I always thought it was a shame that the Mammoth tooth just stood there on a shelf behind glass, next to some fossilized shark and ray teeth, books and recently received greeting cards.
But some time ago I came across some very nice handmade bronze fossil (Megalodon tooth) stands by Fossils Online, both classic and timeless.
And ever since I put my shark tooth in these stands, I just had to create a matching stand for the Mammoth tooth.
A little bit of backstory
The tooth represents a wonderful childhood memory.
Being from ’83, I of course had my dinosaur period. Not to forget Jurassic Park being released in ’93, one of the most epic movies ever! (apart from the overacting).
We always played outside and even on our family vacations we usually spent at least one day hiking and scouting for fossils and minerals.
This one day my dad takes us to a local sand excavation, because apparently fossils could be found there. I still remember the feeling that I had “I was going to find something special that day”. Imagine this hyped little boy, roaming over these piles of rocks and sand.
And suddenly I did… I found an actual Mammoth tooth.
Relatively small, yes, but it was my tooth.
Back to the present
With my growing interest in 3D printing and my curiosity about all the material options currently available, with for instance Shapeways, I had the perfect project in front of me.
What are Mammoths known for? Indeed, their extremely long, curved tusks.
So I immediately had this image in my mind of these two tusks holding up the tooth and that’s where I started. I took some measurements and created a rough reference model of the tooth, so I knew it would actually (hopefully) fit.
I initially had my mind set on the bronze material, but after some trial and error and on second thoughts, it seemed a little too expensive (and maybe too weak) to give it a first try.
I decided to go for the steel option with bronze finish.
It took me a few attempts before my model was completely accepted and in production.
I ended up separating the tusks from the central part, to make sure it wouldn’t break in production.
Final step: putting the pieces together
- Wooden mahogany base
- Brass thread + nut
- 3D printed stand base (central pillar and arms)
- 3D printed tusks (x2)
Summarizing experience with steel 3D prints from Shapeways
- Overall experience: very positive
- 3D print quality
- The tusks are clearly polished and the base not so much, although the same “polished” finish was selected for all elements, I guess this has something to do with the hammered effect I applied to the base, conflicting with the print resolution and build-up of the print layers.

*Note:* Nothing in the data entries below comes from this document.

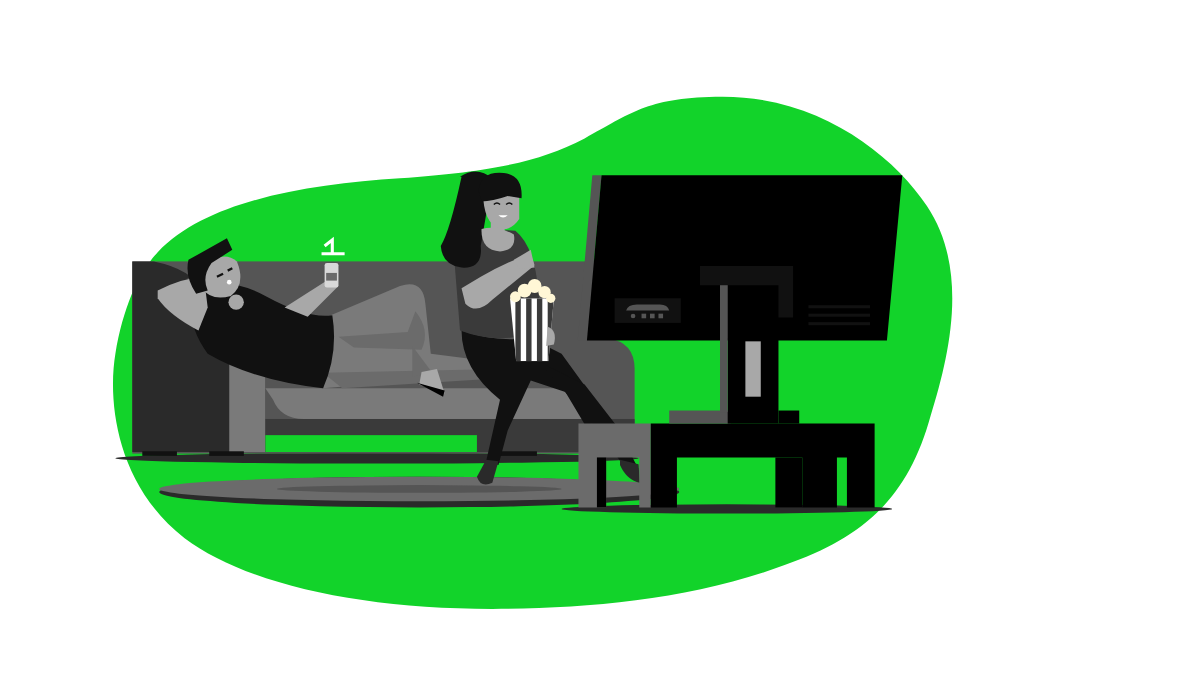
<!DOCTYPE html>
<html lang="en">
<head>
<meta charset="utf-8">
<title>Movie Night</title>
<style>
:root{
  --paper:#ffffff;
  --green:#12d32a;
  --ink:#000000;
  --coal:#111111;
  --shadow:#2a2a2a;
  --slate:#3a3a3a;
  --sofa:#555555;
  --stone:#6b6b6b;
  --cushion:#7a7a7a;
  --skin:#a8a8a8;
  --pale:#d9d9d9;
  --cream:#fff7d6;
}
html,body{margin:0;padding:0;overflow:hidden;background:var(--paper);}
.canvas{width:1200px;height:675px;overflow:hidden;position:relative;}
.canvas svg{display:block;width:1200px;height:675px;}
</style>
</head>
<body>
<main class="canvas">
<svg viewBox="0 0 1560 878" preserveAspectRatio="none" role="img" aria-label="Two friends relaxing on a sofa watching television with popcorn">
  <defs>
    <clipPath id="bucket-clip">
      <path d="M663 388 L720 388 L713 470 L671 470 Z"/>
    </clipPath>
  </defs>

  <path id="backdrop-blob" fill="var(--green)" d="M205 328 C270 260 400 240 520 232 C650 222 700 210 760 180 C820 148 840 128 930 126 C1060 122 1160 200 1205 268 C1260 350 1235 460 1210 540 C1180 650 1120 700 1020 735 C900 780 760 792 640 792 C470 792 320 760 240 700 C150 630 140 520 150 460 C160 400 180 355 205 328 Z"/>

  <g id="floor">
    <ellipse cx="490" cy="596" rx="340" ry="7" fill="var(--shadow)"/>
    <ellipse cx="545" cy="640" rx="338" ry="20" fill="var(--shadow)"/>
    <ellipse cx="545" cy="636" rx="338" ry="16" fill="var(--stone)"/>
    <ellipse cx="545" cy="636" rx="185" ry="5" fill="var(--sofa)"/>
    <ellipse cx="945" cy="662" rx="215" ry="6" fill="var(--shadow)"/>
  </g>

  <g id="sofa">
    <rect x="172" y="340" width="620" height="250" fill="var(--sofa)"/>
    <path d="M760 440 L790 440 Q825 445 825 480 L825 588 L760 588 Z" fill="var(--sofa)"/>
    <path d="M172 340 L200 340 Q250 350 265 380 L298 430 Q345 440 345 485 L345 588 L172 588 Z" fill="var(--shadow)"/>
    <path d="M298 436 Q345 440 345 485 L345 588 L298 588 Z" fill="var(--cushion)"/>
    <path d="M345 505 L760 505 L780 545 L395 545 Q365 545 355 520 Z" fill="var(--cushion)"/>
    <rect x="345" y="545" width="480" height="43" fill="var(--slate)"/>
    <rect x="345" y="566" width="275" height="22" fill="var(--green)"/>
    <g fill="var(--coal)">
      <rect x="185" y="587" width="45" height="6"/>
      <rect x="272" y="587" width="45" height="6"/>
      <rect x="650" y="587" width="48" height="6"/>
    </g>
  </g>

  <g id="man-lounging">
    <path d="M430 410 L520 372 Q550 362 553 395 L560 460 L652 472 L655 490 L560 485 L540 495 L420 505 L430 450 Z" fill="var(--cushion)"/>
    <path d="M440 438 L530 432 L540 405 Q560 430 548 455 L460 452 Z" fill="var(--stone)"/>
    <path d="M420 485 L650 480 L650 492 L445 505 Z" fill="var(--stone)"/>
    <path d="M536 450 L536 490 L562 485 Z" fill="var(--stone)"/>
    <path d="M548 484 L568 480 L578 512 L545 500 Z" fill="var(--skin)"/>
    <path d="M542 498 L578 508 L576 516 Z" fill="var(--ink)"/>
    <path d="M650 476 L668 474 L668 488 L655 492 Z" fill="var(--skin)"/>
    <path d="M250 372 Q300 360 345 385 Q400 415 432 410 Q440 460 420 505 Q330 495 270 460 Q240 420 250 372 Z" fill="var(--coal)"/>
    <path d="M205 378 Q235 362 265 360 L270 400 L258 430 Q220 410 205 388 Z" fill="var(--skin)"/>
    <path d="M370 400 L425 365 L440 372 L400 412 Z" fill="var(--skin)"/>
    <rect x="422" y="342" width="18" height="32" rx="3" fill="var(--pale)"/>
    <rect x="424" y="355" width="14" height="10" fill="var(--stone)"/>
    <path d="M418 330 L448 330 M432 330 L432 312 L422 320" stroke="var(--paper)" stroke-width="4" fill="none"/>
    <path d="M268 345 Q290 325 308 340 Q320 370 300 385 Q275 392 262 375 Z" fill="var(--skin)"/>
    <path d="M245 338 L295 310 L302 325 L275 342 Q262 360 270 378 L255 382 Q240 360 245 338 Z" fill="var(--coal)"/>
    <circle cx="307" cy="393" r="10" fill="var(--skin)"/>
    <path d="M282 360 l8 -4 M296 352 l6 -3" stroke="var(--coal)" stroke-width="3"/>
    <circle cx="298" cy="367" r="3" fill="var(--paper)"/>
  </g>

  <g id="woman-with-popcorn">
    <path d="M600 430 Q640 445 690 440 L730 460 L795 550 L760 552 L735 510 L690 495 L660 560 L648 605 L632 600 L650 520 Q600 480 600 430 Z" fill="var(--coal)"/>
    <path d="M700 470 L760 500 L800 552 L830 610 L815 612 L778 560 Z" fill="var(--coal)"/>
    <path d="M632 598 L648 600 L640 628 Q625 635 620 620 Z" fill="var(--shadow)"/>
    <path d="M806 598 L830 604 L832 628 Q815 625 806 605 Z" fill="var(--shadow)"/>
    <path d="M590 330 Q620 295 670 300 Q695 320 700 380 L705 430 Q650 450 598 430 Z" fill="var(--slate)"/>
    <path d="M598 230 Q620 215 640 232 L625 320 Q628 350 600 348 Q575 345 573 320 Q585 300 600 230 Z" fill="var(--coal)"/>
    <path d="M626 298 Q645 292 668 305 Q672 325 650 327 Q625 325 626 298 Z" fill="var(--skin)"/>
    <rect x="638" y="282" width="18" height="20" fill="var(--skin)"/>
    <path d="M628 250 Q650 238 675 252 L675 285 Q665 300 650 298 Q628 290 628 250 Z" fill="var(--skin)"/>
    <path d="M622 248 Q625 222 655 225 Q680 228 678 258 L660 255 Q640 262 626 262 Z" fill="var(--coal)"/>
    <path d="M642 266 q4 -4 8 0 M658 266 q4 -4 8 0" stroke="var(--coal)" stroke-width="2" fill="none"/>
    <path d="M648 280 q6 6 12 0 Z" fill="var(--paper)"/>
    <path d="M600 375 L625 360 Q660 340 690 330 L695 345 L640 390 Q620 410 605 395 Z" fill="var(--skin)"/>
    <path d="M668 338 L690 325 L695 348 L675 350 Z" fill="var(--skin)"/>
    <g clip-path="url(#bucket-clip)">
      <rect x="660" y="385" width="65" height="90" fill="var(--paper)"/>
      <g fill="var(--slate)">
        <rect x="670" y="385" width="7" height="90"/>
        <rect x="684" y="385" width="7" height="90"/>
        <rect x="698" y="385" width="7" height="90"/>
        <rect x="712" y="385" width="7" height="90"/>
      </g>
    </g>
    <g fill="var(--cream)">
      <circle cx="670" cy="386" r="7"/><circle cx="682" cy="378" r="9"/>
      <circle cx="695" cy="372" r="9"/><circle cx="708" cy="380" r="8"/>
      <circle cx="716" cy="388" r="6"/>
    </g>
    <path d="M712 425 Q725 430 720 448 L710 450 Z" fill="var(--skin)"/>
  </g>

  <g id="tv-stand">
    <path d="M752 551 L846 551 L846 660 L831 660 L831 595 L788 595 L788 660 L752 660 Z" fill="var(--stone)"/>
    <path d="M846 551 L1137 551 L1137 660 L1101 660 L1101 595 L1088 595 L1088 660 L1043 660 L1043 595 L880 595 L880 660 L846 660 Z" fill="var(--ink)"/>
    <rect x="776" y="595" width="12" height="65" fill="var(--ink)"/>
    <rect x="1008" y="595" width="35" height="65" fill="var(--ink)"/>
    <rect x="870" y="534" width="80" height="17" fill="var(--sofa)"/>
    <rect x="946" y="440" width="66" height="111" fill="var(--ink)"/>
    <rect x="1012" y="534" width="27" height="17" fill="var(--ink)"/>
    <rect x="969" y="444" width="20" height="72" fill="var(--skin)"/>
  </g>

  <g id="television">
    <path d="M770 228 L782 228 L763 443 L751 443 Z" fill="var(--sofa)"/>
    <path d="M782 228 L1173 228 L1153 443 L763 443 Z" fill="var(--ink)"/>
    <path d="M910 346 L1031 346 L1031 413 L1012 413 L1012 371 L946 371 L946 440 L936 440 L936 371 L910 371 Z" fill="var(--coal)"/>
    <rect x="936" y="371" width="10" height="165" fill="var(--sofa)"/>
    <rect x="799" y="388" width="86" height="32" fill="var(--coal)"/>
    <path d="M814 404 Q816 396 828 396 L858 396 Q868 396 870 404 Z" fill="var(--sofa)"/>
    <g fill="var(--sofa)">
      <circle cx="823" cy="411" r="3"/>
      <rect x="834" y="408" width="6" height="6"/>
      <rect x="845" y="408" width="6" height="6"/>
      <rect x="856" y="408" width="6" height="6"/>
    </g>
    <g fill="var(--coal)">
      <rect x="1051" y="397" width="80" height="4"/>
      <rect x="1051" y="408" width="80" height="4"/>
      <rect x="1051" y="419" width="80" height="4"/>
    </g>
  </g>
</svg>
</main>
</body>
</html>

- If you ever wondered how strong the Shapeways steel material is? Damn f*cking rock solid and wear-resistant! It took me forever and considerable force to file a super thin layer off the inner rings, to make the tusks fit.
- Print resolution is decent. If you look closely, you’ll see the build-up of print layers, although it doesn’t bother me for this model. However, I think the print quality for the real bronze would have been slightly better.

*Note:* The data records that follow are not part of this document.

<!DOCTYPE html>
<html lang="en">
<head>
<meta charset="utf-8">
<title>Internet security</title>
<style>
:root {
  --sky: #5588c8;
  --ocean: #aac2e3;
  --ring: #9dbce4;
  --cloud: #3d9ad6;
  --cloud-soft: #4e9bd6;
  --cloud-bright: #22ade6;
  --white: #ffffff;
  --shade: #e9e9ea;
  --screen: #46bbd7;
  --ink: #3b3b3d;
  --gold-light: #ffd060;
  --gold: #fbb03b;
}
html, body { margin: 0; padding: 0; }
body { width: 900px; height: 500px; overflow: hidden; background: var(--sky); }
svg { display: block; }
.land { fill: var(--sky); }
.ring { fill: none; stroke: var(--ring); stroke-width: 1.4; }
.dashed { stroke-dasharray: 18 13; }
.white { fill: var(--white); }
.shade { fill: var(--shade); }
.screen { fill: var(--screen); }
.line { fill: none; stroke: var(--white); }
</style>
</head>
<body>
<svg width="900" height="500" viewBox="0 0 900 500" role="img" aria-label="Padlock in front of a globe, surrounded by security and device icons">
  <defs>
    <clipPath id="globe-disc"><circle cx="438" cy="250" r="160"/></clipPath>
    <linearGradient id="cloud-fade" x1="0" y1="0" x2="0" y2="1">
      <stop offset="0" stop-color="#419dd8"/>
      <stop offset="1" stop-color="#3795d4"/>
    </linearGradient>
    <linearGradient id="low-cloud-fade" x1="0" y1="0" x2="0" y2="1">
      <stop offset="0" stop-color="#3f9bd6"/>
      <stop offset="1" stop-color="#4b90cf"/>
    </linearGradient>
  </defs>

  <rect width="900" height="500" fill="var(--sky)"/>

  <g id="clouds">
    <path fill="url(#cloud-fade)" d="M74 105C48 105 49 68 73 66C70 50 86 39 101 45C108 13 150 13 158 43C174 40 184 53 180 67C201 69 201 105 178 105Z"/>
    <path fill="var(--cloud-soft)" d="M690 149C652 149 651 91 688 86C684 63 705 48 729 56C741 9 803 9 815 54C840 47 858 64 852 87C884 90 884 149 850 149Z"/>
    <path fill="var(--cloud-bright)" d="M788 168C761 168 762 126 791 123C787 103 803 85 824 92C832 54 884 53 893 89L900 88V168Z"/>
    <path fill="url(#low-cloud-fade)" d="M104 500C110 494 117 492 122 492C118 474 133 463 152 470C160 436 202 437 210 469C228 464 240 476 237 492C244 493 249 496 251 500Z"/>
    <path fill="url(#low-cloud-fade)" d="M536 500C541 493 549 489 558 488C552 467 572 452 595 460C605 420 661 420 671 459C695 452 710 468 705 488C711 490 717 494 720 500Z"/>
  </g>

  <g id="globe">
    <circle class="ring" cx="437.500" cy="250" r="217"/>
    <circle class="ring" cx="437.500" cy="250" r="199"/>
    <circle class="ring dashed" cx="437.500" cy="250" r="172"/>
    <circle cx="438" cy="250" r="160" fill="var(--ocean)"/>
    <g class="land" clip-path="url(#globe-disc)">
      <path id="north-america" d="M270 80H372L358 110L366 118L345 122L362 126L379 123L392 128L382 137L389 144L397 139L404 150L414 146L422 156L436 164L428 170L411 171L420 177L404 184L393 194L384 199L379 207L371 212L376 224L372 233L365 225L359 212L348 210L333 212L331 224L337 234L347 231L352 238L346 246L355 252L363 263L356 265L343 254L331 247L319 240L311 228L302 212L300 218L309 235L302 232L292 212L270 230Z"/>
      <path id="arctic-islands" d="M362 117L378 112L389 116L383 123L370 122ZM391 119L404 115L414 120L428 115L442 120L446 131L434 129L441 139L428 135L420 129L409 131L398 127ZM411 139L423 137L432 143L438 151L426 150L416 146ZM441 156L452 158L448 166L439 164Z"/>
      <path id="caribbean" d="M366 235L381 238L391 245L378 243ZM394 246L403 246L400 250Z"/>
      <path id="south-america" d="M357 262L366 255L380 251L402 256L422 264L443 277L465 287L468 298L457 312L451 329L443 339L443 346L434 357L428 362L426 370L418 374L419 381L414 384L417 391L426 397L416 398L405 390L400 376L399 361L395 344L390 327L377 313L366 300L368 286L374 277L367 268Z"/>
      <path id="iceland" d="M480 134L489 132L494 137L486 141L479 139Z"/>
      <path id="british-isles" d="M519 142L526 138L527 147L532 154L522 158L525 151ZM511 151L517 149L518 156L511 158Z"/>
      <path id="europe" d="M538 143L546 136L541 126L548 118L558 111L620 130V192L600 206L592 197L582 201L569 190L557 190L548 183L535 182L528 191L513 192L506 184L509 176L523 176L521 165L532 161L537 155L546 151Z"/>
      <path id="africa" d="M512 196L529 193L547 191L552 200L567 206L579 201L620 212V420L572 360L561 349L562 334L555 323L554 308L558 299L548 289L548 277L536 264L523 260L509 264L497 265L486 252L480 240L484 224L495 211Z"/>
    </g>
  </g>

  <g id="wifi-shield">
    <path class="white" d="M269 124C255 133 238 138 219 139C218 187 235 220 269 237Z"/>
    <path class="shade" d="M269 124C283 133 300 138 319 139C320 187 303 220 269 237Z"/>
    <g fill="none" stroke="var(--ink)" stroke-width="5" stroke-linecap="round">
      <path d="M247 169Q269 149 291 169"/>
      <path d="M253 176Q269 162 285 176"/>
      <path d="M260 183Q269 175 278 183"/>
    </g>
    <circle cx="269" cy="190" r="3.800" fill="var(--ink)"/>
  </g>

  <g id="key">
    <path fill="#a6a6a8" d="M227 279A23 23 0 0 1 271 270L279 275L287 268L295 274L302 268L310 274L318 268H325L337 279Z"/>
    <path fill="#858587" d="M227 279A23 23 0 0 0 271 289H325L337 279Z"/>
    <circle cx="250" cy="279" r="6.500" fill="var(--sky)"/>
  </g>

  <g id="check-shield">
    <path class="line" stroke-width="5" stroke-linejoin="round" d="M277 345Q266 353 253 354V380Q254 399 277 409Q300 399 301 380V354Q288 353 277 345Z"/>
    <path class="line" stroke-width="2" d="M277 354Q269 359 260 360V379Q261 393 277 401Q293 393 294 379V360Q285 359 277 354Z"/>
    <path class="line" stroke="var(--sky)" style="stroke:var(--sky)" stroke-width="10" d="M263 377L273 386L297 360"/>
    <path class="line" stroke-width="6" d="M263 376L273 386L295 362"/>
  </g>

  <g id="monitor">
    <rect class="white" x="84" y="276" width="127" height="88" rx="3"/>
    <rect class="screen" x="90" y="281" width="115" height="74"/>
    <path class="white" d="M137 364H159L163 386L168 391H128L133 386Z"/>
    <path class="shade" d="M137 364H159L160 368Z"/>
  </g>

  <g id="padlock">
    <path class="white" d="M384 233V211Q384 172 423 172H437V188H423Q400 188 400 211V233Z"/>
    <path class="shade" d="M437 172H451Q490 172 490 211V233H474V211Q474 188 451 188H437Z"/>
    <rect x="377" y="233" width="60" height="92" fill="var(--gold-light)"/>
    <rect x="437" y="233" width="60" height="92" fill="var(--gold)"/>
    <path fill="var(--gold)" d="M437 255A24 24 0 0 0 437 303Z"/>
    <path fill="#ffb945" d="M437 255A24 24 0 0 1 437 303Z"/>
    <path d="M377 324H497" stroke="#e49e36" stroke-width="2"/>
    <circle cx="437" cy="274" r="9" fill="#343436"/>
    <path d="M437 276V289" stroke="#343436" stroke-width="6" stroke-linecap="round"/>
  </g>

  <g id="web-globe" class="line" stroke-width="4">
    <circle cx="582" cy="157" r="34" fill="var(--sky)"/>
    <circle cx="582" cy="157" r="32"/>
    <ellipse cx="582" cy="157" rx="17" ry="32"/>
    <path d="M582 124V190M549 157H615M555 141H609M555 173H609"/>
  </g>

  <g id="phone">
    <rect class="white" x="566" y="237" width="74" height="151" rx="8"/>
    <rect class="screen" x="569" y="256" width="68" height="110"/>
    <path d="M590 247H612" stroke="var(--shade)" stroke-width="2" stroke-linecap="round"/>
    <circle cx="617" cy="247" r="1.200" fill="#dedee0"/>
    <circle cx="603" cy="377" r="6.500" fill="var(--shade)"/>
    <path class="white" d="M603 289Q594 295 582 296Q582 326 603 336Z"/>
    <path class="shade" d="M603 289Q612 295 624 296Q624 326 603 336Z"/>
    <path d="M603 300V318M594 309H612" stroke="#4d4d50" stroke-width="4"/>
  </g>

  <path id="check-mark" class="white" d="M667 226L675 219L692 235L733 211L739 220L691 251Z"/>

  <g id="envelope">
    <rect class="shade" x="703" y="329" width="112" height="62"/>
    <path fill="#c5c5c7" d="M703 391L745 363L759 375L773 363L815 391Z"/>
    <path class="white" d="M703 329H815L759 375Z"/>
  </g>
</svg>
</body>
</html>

- The size of the model is pretty much spot on.
- Quick, friendly and honest advice from Shapeways.
- Very solid online ordering experience
- Delivered well before expected delivery time
For a more visual presentation of the project, visit the project on Behance.